* _Work to complete_
Copy out each line of the data that holds the string "bandCentre".

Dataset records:
◇ ◇ ◇ ◇ ◇
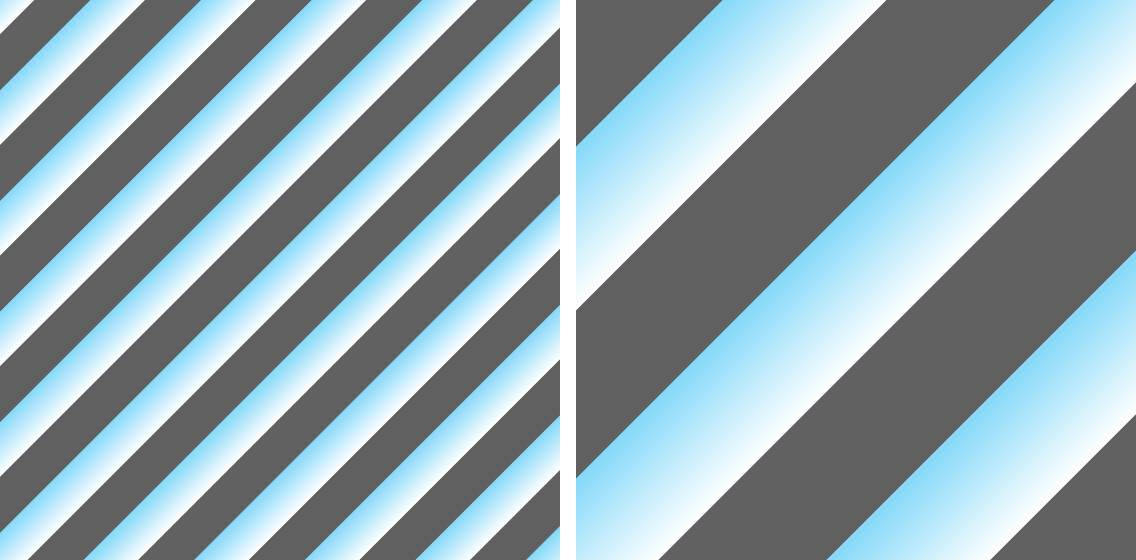
Left: the whole. Right: its middle third, enlarged.
Reproduce this pattern procedurally as a Shadertoy shader.

```glsl
#define REPEATS 5.062      // stripes along one canvas side
#define FIRST_EDGE 0.1613  // blue edge of the first full stripe, from the top left
#define BAND_SHARE 0.4935  // part of each repeat taken by the light band
#define EDGE_PIXELS 1.2    // width of the smoothed edge
#define GREY vec3(0.376, 0.376, 0.376)
#define SKY vec3(0.515, 0.847, 0.973)
#define WHITE vec3(1.0, 1.0, 1.0)

// Coverage of a band centred at zero, from its signed distance
float bandCoverage(float dist, float softness) {
    return 1.0 - smoothstep(-0.5 * softness, 0.5 * softness, dist);
}

void mainImage(out vec4 fragColor, in vec2 fragCoord) {
    vec2 uv = fragCoord / iResolution.y;

    // Position across the diagonal, measured from the top left corner
    float diagonal = uv.x + 1.0 - uv.y;
    float bandCentre = 0.5 * BAND_SHARE;
    float repeatPos = (diagonal - FIRST_EDGE) * REPEATS - bandCentre;
    float offset = fract(repeatPos + 0.5) - 0.5;

    // Linear sky-to-white ramp inside the band
    float ramp = clamp(offset / BAND_SHARE + 0.5, 0.0, 1.0);
    vec3 bandColor = mix(SKY, WHITE, ramp);

    // One pixel across the diagonal, in repeat units
    float pixel = sqrt(2.0) * REPEATS / iResolution.y;
    float coverage = bandCoverage(abs(offset) - bandCentre, EDGE_PIXELS * pixel);

    fragColor = vec4(mix(GREY, bandColor, coverage), 1.0);
}
```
◇ ◇ ◇ ◇ ◇
* _Response for this exercise_
    float bandCentre = 0.5 * BAND_SHARE;
    float repeatPos = (diagonal - FIRST_EDGE) * REPEATS - bandCentre;
    float coverage = bandCoverage(abs(offset) - bandCentre, EDGE_PIXELS * pixel);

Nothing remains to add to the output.